Feb. 13--Summit County Sheriff Drew Alexander plans to announce today that the county jail no longer will accept violent mentally ill and mentally disabled people arrested by area police -- perhaps becoming the first facility in the country with such a policy.
"We're not going to be a dumping ground anymore for these people," he said.
The sheriff has long complained that housing the mentally ill and disabled in jail is inhumane, and they belong in a mental hospital where they can be better treated.
For years, he has threatened to stop taking such people if they are violent and until they have been treated first. He is following through now after a federally funded review of mental health programming at the jail.
A consultant working through the National Institute of Corrections recommended this month that those people "be referred to the hospital emergency room or the psychiatric crisis center for evaluation prior to being accepted into the jail."

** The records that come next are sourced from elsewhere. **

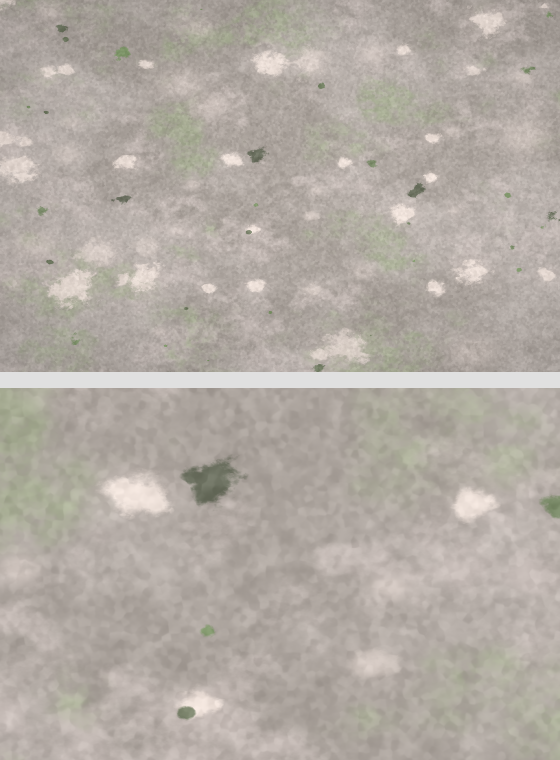
Top, the full canvas; bottom, a detail of the centre.
Reproduce this texture procedurally as a WebGL 1 fragment shader.

```glsl
precision highp float;
// Dry grazed ground seen from the air: mottled grey-beige soil with faint green,
// pale sandy patches, a few small shrubs and fine grain. Soil comes from layered
// smooth cellular noise; patches and shrubs are jittered, rough-edged ellipses.

uniform vec2 u_resolution;

vec2 hash2(vec2 p) {
  vec3 q = fract(p.xyx * vec3(0.1031, 0.1030, 0.0973));
  q += dot(q, q.yzx + 33.33);
  return fract((q.xx + q.yz) * q.zy);
}

// Cellular noise: random cell values blended by distance to jittered centres
float cellNoise(vec2 p) {
  vec2 cell = floor(p);
  vec2 sum = vec2(0.0);
  for (int j = -1; j <= 1; j++) {
    for (int i = -1; i <= 1; i++) {
      vec2 id = cell + vec2(float(i), float(j));
      vec2 rnd = hash2(id + 71.0);
      vec2 away = id + rnd - p;
      float weight = exp(-6.0 * dot(away, away));
      sum += weight * vec2(fract(rnd.x * 17.3 + rnd.y * 29.7), 1.0);
    }
  }
  return sum.x / sum.y;
}

float layered(vec2 p) {
  float total = 0.0;
  float gain = 0.5;
  for (int k = 0; k < 5; k++) {
    total += gain * cellNoise(p);
    p = mat2(1.6, 1.2, -1.2, 1.6) * p + 13.7;
    gain *= 0.58;
  }
  return total / 1.11;
}

// Sandy patches: x = bright core, y = faint surrounding halo
vec2 sandPatches(vec2 p, float rough) {
  vec2 cover = vec2(0.0);
  vec2 cell = floor(p / 0.15);
  for (int j = -1; j <= 1; j++) {
    for (int i = -1; i <= 1; i++) {
      vec2 id = cell + vec2(float(i), float(j));
      vec2 size = hash2(id + 211.0);
      vec2 kind = hash2(id + 347.0);
      vec2 away = p - (id + 0.1 + 0.8 * hash2(id + 19.0)) * 0.15;
      float radius = mix(0.018, 0.062, size.x * size.x);
      float d = length(away / (radius * vec2(1.0, 0.55 + 0.2 * size.y)));
      float present = step(kind.x, 0.72);
      float strength = mix(0.25, 1.0, smoothstep(0.2, 0.7, kind.y));
      float core = 1.0 - smoothstep(0.5, 1.15, d + (rough - 0.5) * 2.6);
      float halo = exp(-0.55 * d * d) * smoothstep(0.3, 0.65, rough + 0.1);
      cover = max(cover, present * vec2(core * strength, halo));
    }
  }
  return cover;
}

// Shrubs: x = coverage, y = how dark the shrub is
vec2 shrubs(vec2 p, float rough) {
  vec2 found = vec2(0.0);
  vec2 cell = floor(p / 0.1);
  for (int j = -1; j <= 1; j++) {
    for (int i = -1; i <= 1; i++) {
      vec2 id = cell + vec2(float(i), float(j));
      vec2 kind = hash2(id + 503.0);
      vec2 away = p - (id + hash2(id + 89.0)) * 0.1;
      float radius = mix(0.004, 0.02, kind.y * kind.y);
      float d = length(away / (radius * vec2(1.0, 0.75)));
      float cover = 1.0 - smoothstep(0.5, 1.2, d + (rough - 0.5) * 3.0);
      cover *= step(kind.x, 0.2);
      if (cover > found.x) found = vec2(cover, fract(kind.x * 31.0));
    }
  }
  return found;
}

void main() {
  vec2 p = gl_FragCoord.xy / u_resolution.y;
  vec2 centred = gl_FragCoord.xy / u_resolution - 0.5;
  vec2 ground = p * vec2(1.0, 1.4);

  float broad = layered(ground * 3.0 + 5.0);
  float blotch = layered(ground * 9.0 + 40.0);
  float rough = layered(ground * 34.0 + 90.0);
  float grain = cellNoise(p * 170.0) + 0.6 * cellNoise(p * 85.0 + 31.0) - 0.8;

  // Soil, pale dusty areas and thin grass
  vec3 color = mix(vec3(0.645, 0.615, 0.59), vec3(0.72, 0.69, 0.67),
                   smoothstep(0.3, 0.7, broad));
  float dust = smoothstep(0.48, 0.74, blotch * 0.7 + rough * 0.3);
  color = mix(color, vec3(0.79, 0.745, 0.73), 0.6 * dust);
  float grass = smoothstep(0.48, 0.7, layered(ground * 4.5 + 160.0));
  grass *= smoothstep(0.28, 0.65, rough * 0.6 + (1.0 - blotch) * 0.4);
  color = mix(color, vec3(0.615, 0.66, 0.53), 0.7 * grass);

  // Sand and shrubs
  vec2 sand = sandPatches(p, rough * 0.75 + blotch * 0.25);
  color = mix(color, vec3(0.79, 0.745, 0.725), 0.55 * sand.y);
  color = mix(color, vec3(0.93, 0.88, 0.85), 0.9 * sand.x);
  vec2 shrub = shrubs(p, rough);
  vec3 leaf = mix(vec3(0.46, 0.60, 0.36), vec3(0.33, 0.36, 0.29), shrub.y);
  color = mix(color, leaf, 0.75 * shrub.x);

  // Fine grain and lens falloff, stronger at the left
  color += 0.07 * grain + 0.06 * (rough - 0.5);
  color *= 1.04 - 0.26 * dot(centred, centred) + 0.04 * centred.x;
  gl_FragColor = vec4(color, 1.0);
}
```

Alexander, who is active in the National Sheriffs' Association, said he's unaware of any other county with that policy. The association and the National Institute of Corrections couldn't be reached for comment.
Mentally ill inmates have been a serious problem for jails across the country and there have been nationwide calls for reform. A 2010 report by the Treatment Advocacy Center and National Sheriffs' Association concluded that mentally ill Ohioans are four times more likely to end up in jail or prison instead of a mental hospital.
Local leaders estimated that about 130 inmates -- out of more than 600 -- are taking psychotropic drugs for mental illness.
The issue erupted publicly here after the 2006 death of inmate Mark D. McCullaugh Jr. after a violent struggle with deputies in his cell in the jail's mental-health unit.
Five deputies were indicted. One deputy was found not guilty of a single count of murder after an eight-day trial. Charges against the others, all facing lesser felonies, were dismissed after the not-guilty verdict.
The new county policy extends only to those who are violent, Alexander said. And the county is not refusing to house them, officials added, just requiring that they be treated before they are booked into the jail.
The policy, designed to improve safety for other inmates and staff, is similar to one in place that requires people with medical emergencies to be treated at an area hospital first.
"Our intention is not to turn away each and every mentally ill person who commits some kind of crime, especially misdemeanors, and are brought to our jail," jail administrator Gary James said. "The majority get along fine."
The new policy may affect two or three people a week, he estimated.
The change is expected to put pressure on local police departments and create an additional financial burden on communities because they could be responsible for any hospital or treatment bills.
The sheriff has met with police chiefs in Akron, Barberton and Cuyahoga Falls, and sent letters late last week to other chiefs to explain the policy.
"I totally understand where Sheriff Alexander is coming from," Barberton Chief Vincent Morber said. "We run a jail ourselves and these folks have needs beyond just being locked up."
He said he doesn't know yet how Barberton will handle the issue.
"I'd like to see the mental health community and the community in general step up and address it," Morber said.
Akron Chief James Nice said it will tie up a lot of time for officers if they take someone to the jail and are turned away. They would have to go to Portage Path Behavioral Health or one of the area hospitals for help, he said.
"I'm hoping that it's not used to turn away people they don't want and it's only truly in extreme situations," Nice said. "I can't have people turned away daily."
Portage Path Behavioral Health and Summit County Alcohol, Drug Addiction and Mental Health Services couldn't be reached for comment.
Alexander said he would like to see more mental health facilities like the former Fallsview, a state-run facility in Cuyahoga Falls that provided residential treatment for the mentally ill. It was closed in the late 1990s.
Nationwide, most psychiatric hospitals operated by states were closed as the emphasis turned toward outpatient treatment for long-term care.
The sheriff said he has considered building a separate mental health facility on jail property.
Separate facility rejected
However, that idea was rejected by the National Institute of Corrections consultant. Margaret Severson, a professor at the University of Kansas School of Welfare, called it too costly.
She toured the county jail and reviewed the mental health programming in January at the request of the sheriff. Her visit was funded through the National Institute of Corrections, which is part of the U.S. Department of Justice.
Her 19-page report -- which is complimentary of employees' efforts to improve mental health services -- notes that psychiatrists were once available at the jail 40 hours a week, but that's down to 17 hours because of budget cuts.
The waiting list for the psychiatrist is three to five weeks, Severson wrote.
The sheriff said he wants the Alcohol, Drug Addiction and Mental Health Services Board to provide more counseling at the jail.
In addition to recommending treatment first for mentally ill people, Severson suggested doing away with a restraint bed; providing additional mental health and suicide prevention training each year; and better identifying people with mental illness when they arrive at the jail.
Alexander said he has implemented or is implementing the recommendations.
Rick Armon can be reached at 330-996-3569 or firstname.lastname@example.org.